Portosystemic shunts are abnormal blood vessels that divert blood away from the liver so that the liver isn’t able to process it as it should. When blood bypasses the liver by way of a shunt, the nutrients and waste products carried by that blood cannot be cleaned or processed. Toxins can build up in the bloodstream, and the puppy won’t receive the nutrition it needs to grow and have energy. Such puppies may be unusually small, with poor muscular development and possibly behavioral abnormalities, such as seizures, circling, unresponsiveness, head pressing or just staring into space. These signs are most common within a few hours after a meal, especially a high-protein meal. Your veterinarian can perform tests to diagnose the condition and can outline a special diet and formula that can help. Sometimes surgery is recommended.

Megaesophagus refers to an abnormally enlarged esophagus with impaired ability to push food all the way into the stomach. Dogs with this condition often regurgitate undigested food after eating. Puppies lose weight because food doesn’t get to their stomach. Your veterinarian can diagnose the condition and offer feeding suggestions and treatment options.

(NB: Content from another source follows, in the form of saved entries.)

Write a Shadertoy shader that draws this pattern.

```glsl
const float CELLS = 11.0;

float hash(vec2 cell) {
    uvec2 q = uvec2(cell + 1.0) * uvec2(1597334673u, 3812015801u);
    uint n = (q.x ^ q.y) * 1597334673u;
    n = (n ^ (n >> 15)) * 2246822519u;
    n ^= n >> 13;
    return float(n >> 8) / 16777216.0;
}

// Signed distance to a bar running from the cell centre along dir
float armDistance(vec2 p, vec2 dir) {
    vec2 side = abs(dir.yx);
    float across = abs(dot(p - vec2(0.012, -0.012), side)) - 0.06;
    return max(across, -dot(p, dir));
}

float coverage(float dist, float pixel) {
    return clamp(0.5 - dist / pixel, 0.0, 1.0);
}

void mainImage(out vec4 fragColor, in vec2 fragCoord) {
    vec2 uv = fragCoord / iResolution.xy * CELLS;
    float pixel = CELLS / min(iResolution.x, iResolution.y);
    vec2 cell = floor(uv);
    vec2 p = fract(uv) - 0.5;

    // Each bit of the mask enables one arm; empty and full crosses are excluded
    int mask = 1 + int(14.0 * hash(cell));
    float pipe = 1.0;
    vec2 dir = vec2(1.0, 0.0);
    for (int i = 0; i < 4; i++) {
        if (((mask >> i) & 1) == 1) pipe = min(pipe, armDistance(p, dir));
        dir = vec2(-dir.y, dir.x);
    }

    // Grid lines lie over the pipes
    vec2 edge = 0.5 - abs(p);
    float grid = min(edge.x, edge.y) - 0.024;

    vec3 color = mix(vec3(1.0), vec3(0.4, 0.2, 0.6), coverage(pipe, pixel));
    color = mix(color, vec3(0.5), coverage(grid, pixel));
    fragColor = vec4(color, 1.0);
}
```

Pancreatic insufficiency may first be noted in puppies. These puppies are unable to properly digest foods because they are lacking certain enzymes. They tend to be thin and undersized, but their abdomen may be bloated. Diarrhea is common, and the stools may be light in color, soft, abnormally smelly and greasy. Puppies with this condition often have a lot of gas. Your veterinarian can make a diagnosis and can prescribe an enzyme supplement to be given with meals. A special diet may also be suggested.

Certain congenital heart defects are often first noticed in puppies. Unless severe, many will be asymptomatic except for a murmur your veterinarian can hear when listening with a stethoscope. If severe, the puppy may grow slowly, fail to thrive, have difficulty breathing and have little energy. Surgery may be curative for some conditions.

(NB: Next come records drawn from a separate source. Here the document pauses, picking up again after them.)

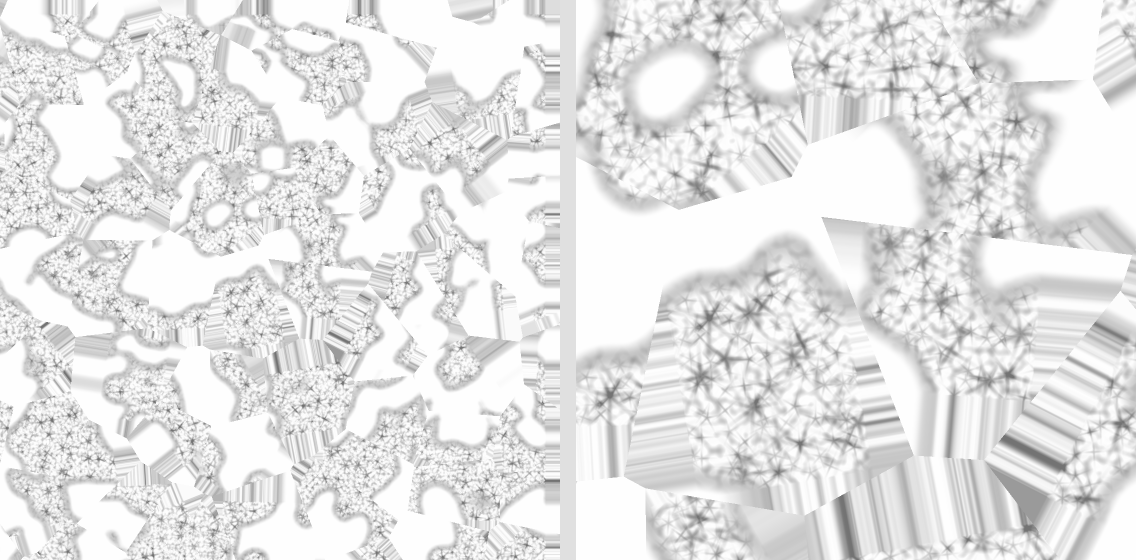
Left, the full canvas; right, a detail of the centre.
Give the GLSL for this texture, as a WebGL 1 fragment shader.

```glsl
precision highp float;
uniform vec2 u_resolution;

vec2 hash2(vec2 p) {
  vec3 q = fract(p.xyx * vec3(0.1031, 0.1030, 0.0973));
  q += dot(q, q.yzx + 33.33);
  return fract((q.xx + q.yz) * q.zy);
}

float gradDot(vec2 id, vec2 d) {
  float a = 6.2832 * hash2(id + 17.0).x;
  return dot(vec2(cos(a), sin(a)), d);
}

float gradientNoise(vec2 p) {
  vec2 i = floor(p), f = p - i;
  vec2 u = f * f * f * (f * (f * 6.0 - 15.0) + 10.0);
  vec2 e = vec2(1.0, 0.0);
  return mix(mix(gradDot(i, f), gradDot(i + e, f - e), u.x),
             mix(gradDot(i + e.yx, f - e.yx), gradDot(i + 1.0, f - 1.0), u.x), u.y);
}

// Scattered dark stars with thin tapering arms
float stars(vec2 p) {
  float ink = 0.0;
  for (int j = -1; j <= 1; j++) {
    for (int i = -1; i <= 1; i++) {
      vec2 id = floor(p) + vec2(float(i), float(j));
      vec2 h = hash2(id);
      vec2 d = p - id - h;
      float r = length(d), arms = floor(4.0 + 4.0 * h.x);
      float gap = r * abs(sin(0.5 * arms * atan(d.y, d.x + 1e-5) + 6.2832 * h.y)) * 2.0 / arms;
      float arm = 1.0 - smoothstep(0.01, 0.08, gap);
      ink = max(ink, arm * exp(-3.6 * r) * (0.4 + 0.6 * fract(h.x * 7.0 + h.y * 5.0)));
    }
  }
  return ink;
}

// Positive inside the grainy islands
float islands(vec2 p) {
  return gradientNoise(p * 8.5) + 0.5 * gradientNoise(p * 18.0 + 5.3) + 0.06;
}

// Irregular tiles, each stretching its border outward into straight streaks
vec2 tileWarp(vec2 p) {
  vec2 g = p * 7.5, site = vec2(0.0), id = vec2(0.0);
  float nearest = 9.0;
  for (int j = -1; j <= 1; j++) {
    for (int i = -1; i <= 1; i++) {
      vec2 c = floor(g) + vec2(float(i), float(j));
      vec2 s = c + hash2(c + 3.0);
      float d = length(g - s);
      if (d < nearest) { nearest = d; site = s; id = c; }
    }
  }
  vec2 h = hash2(id + 61.0);
  float a = 6.2832 * h.x;
  mat2 turn = mat2(cos(a), sin(a), -sin(a), cos(a));
  vec2 extent = 0.38 + 0.4 * hash2(id + 29.0);
  vec2 local = clamp(turn * (g - site), -extent, extent);
  vec2 s = (site + local * turn) / 7.5;
  return min(s, vec2(0.975)) + 0.09 * (hash2(id + 83.0) - 0.5);
}

float shade(vec2 p) {
  vec2 s = tileWarp(p);
  float m = islands(s), e = 0.002;
  vec2 slope = vec2(islands(s + vec2(e, 0.0)) - m, islands(s + vec2(0.0, e)) - m) / e;
  float dist = m / max(length(slope), 3.5);

  // Soft grey rim of varying width
  float width = 0.012 + 0.02 * max(gradientNoise(s * 6.0 + 40.0) + 0.1, 0.0);
  float outer = smoothstep(-0.006, 0.003, dist);
  float rim = outer * (1.0 - smoothstep(0.003, width, dist));
  float mottle = gradientNoise(s * 70.0);

  // Stars and fine speckle
  float speckle = max(gradientNoise(s * 170.0) + 0.04, 0.0);
  float grain = 0.55 * stars(s * 38.0) + 0.32 * stars(s * 80.0 + 9.0) + 0.42 * speckle;
  grain *= smoothstep(0.0, width, dist);

  return 0.995 - rim * (0.2 + 0.07 * mottle + 0.12 * speckle) - grain;
}

void main() {
  // Four samples per pixel smooth the tile cuts
  float tone = 0.0;
  for (int j = 0; j < 2; j++) {
    for (int i = 0; i < 2; i++) {
      vec2 offset = 0.5 * vec2(float(i), float(j)) - 0.25;
      tone += 0.25 * clamp(shade((gl_FragCoord.xy + offset) / u_resolution), 0.45, 0.995);
    }
  }
  gl_FragColor = vec4(vec3(tone), 1.0);
}
```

Many conditions, if treated early and appropriately, can be managed or cured so that your puppy can live a long and healthy life.